Report: Missouri lawmaker should be ousted for alleged abuse

COLUMBIA, Mo. — A state House committee report released Monday called for a new Missouri lawmaker’s ouster over allegations that he physically and sexually abused his children years ago.

The Missouri House Ethics Committee found the claims against Lee’s Summit Republican Rep. Rick Roeber credible, according to the report.

His now-adult children testified to House investigators earlier this year that he sexually abused two of them at the ages of 5 and 9. Several of his children told investigators that he also frequently beat them with a belt and choked them.

The committee found records showing that his children reported the abuse around the time it allegedly occurred in the 1990s but that prosecutors never filed charges. It was not immediately known why prosecutors did not file charges.

“The State of Missouri has failed these children for over 20 years,” the report stated. “Although this committee cannot change the past, this committee can provide a clear record of Respondent’s abusive conduct.”

The Republican House speaker and Ethics Committee leader last week raised concerns with the Jackson County prosecutor that Roeber currently has weekend visitations with a child, according to records obtained by The Associated Press.

Prosecutor Jean Peters Baker in response said she would contact the Lee’s Summit chief of police to “devise a plan” and asked for any reports or transcripts from the committee’s investigation so her office can check for potential criminal wrongdoing.

Roeber did not immediately respond to an Associated Press request for comment Monday.
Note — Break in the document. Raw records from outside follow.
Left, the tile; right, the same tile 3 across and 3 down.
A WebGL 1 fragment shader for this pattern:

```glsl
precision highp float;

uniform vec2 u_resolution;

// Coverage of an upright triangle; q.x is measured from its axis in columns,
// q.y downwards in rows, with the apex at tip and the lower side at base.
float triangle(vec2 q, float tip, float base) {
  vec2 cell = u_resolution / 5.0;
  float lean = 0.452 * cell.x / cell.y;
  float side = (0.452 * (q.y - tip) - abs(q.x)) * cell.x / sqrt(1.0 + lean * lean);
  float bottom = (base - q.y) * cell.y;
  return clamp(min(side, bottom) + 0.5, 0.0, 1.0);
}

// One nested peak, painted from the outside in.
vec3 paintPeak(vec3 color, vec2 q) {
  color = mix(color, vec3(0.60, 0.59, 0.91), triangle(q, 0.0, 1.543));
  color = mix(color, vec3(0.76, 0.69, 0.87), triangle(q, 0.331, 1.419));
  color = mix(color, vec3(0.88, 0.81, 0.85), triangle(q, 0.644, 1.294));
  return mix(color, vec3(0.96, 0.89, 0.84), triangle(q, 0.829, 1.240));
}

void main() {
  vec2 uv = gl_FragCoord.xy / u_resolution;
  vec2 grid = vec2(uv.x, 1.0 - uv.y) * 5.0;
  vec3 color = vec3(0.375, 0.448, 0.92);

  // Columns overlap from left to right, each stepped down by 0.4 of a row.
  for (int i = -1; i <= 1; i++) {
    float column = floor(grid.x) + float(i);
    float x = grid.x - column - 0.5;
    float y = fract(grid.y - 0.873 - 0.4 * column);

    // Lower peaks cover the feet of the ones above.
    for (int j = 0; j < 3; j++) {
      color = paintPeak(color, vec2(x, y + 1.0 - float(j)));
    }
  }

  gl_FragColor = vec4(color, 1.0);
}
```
But he denied to investigators that he ever sexually abused his children.

Roeber also said his children have “parental alienation syndrome,” although the committee pointed out in its report he did not provide any evidence to support that claim. He said his adult children are Democrats, implying that they would falsely accuse him of abuse as part of a “political hit.”

The Ethics Committee didn’t find Roeber’s testimony to be credible.

The House refused to let Roeber resign last week, which would have meant lawmakers no longer had jurisdiction to investigate him.

Preventing his resignation means the House can consider the Ethics Committee’s recommendation that he be expelled.